Sarah Dilley, M.D., M.P.H., from the University of Alabama at Birmingham, and colleagues queried data from the Surveillance, Epidemiology and End Results (SEER-18) program database and the National Cancer Data Base (NCDB) to determine the incidence of cervical cancer.
The researchers observed a decrease in the overall rates of cervical cancer cases over time, with a Kendall's Tau B of −0.85 and −0.68 for patients aged 20 to 49 years and for those aged 75 years and older, respectively, using SEER-18 data. From 2000 to 2014, 19.7 percent of cervical cancer cases were diagnosed in women aged 65 years or older in the SEER-18 database; there was no significant change in this proportion over time. From 2004 to 2014, in the NCDB, 18.9 percent of cervical cancer cases were diagnosed in women older than age 65. On examination by age decile, 5.1 percent of cervical cancer cases were diagnosed from age 20 to 29 years, yet 8 percent were diagnosed from age 70 to 79 years.
"Professional societies should consider extending the age screening requirements to improve outcomes for this older population of women," Dilley said in a statement.

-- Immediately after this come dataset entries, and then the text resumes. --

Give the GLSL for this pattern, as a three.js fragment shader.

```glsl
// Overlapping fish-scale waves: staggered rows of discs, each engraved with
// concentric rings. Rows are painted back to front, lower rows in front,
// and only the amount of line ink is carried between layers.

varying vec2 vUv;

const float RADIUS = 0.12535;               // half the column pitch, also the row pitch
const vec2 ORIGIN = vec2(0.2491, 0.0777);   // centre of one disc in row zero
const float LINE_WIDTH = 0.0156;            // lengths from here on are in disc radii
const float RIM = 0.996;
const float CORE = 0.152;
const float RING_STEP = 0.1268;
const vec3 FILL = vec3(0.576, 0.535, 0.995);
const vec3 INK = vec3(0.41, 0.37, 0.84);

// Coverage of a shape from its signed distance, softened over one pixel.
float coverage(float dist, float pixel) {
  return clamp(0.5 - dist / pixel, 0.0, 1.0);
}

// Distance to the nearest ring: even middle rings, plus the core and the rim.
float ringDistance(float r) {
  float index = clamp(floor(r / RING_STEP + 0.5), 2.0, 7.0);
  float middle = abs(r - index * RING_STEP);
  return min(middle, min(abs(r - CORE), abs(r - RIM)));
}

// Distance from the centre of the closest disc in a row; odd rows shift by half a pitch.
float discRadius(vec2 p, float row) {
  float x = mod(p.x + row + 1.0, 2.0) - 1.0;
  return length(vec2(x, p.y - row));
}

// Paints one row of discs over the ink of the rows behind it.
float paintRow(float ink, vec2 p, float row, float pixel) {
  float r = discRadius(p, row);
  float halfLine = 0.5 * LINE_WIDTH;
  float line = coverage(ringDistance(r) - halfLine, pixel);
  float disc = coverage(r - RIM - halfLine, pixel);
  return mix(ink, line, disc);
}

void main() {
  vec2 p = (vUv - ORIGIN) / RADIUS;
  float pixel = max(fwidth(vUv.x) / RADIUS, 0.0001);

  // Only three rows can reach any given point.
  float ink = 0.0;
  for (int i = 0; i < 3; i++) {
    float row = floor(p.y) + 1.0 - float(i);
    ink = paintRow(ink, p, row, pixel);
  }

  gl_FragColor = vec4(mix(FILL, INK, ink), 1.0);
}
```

Explore further: Facts women and men should know about cervical cancer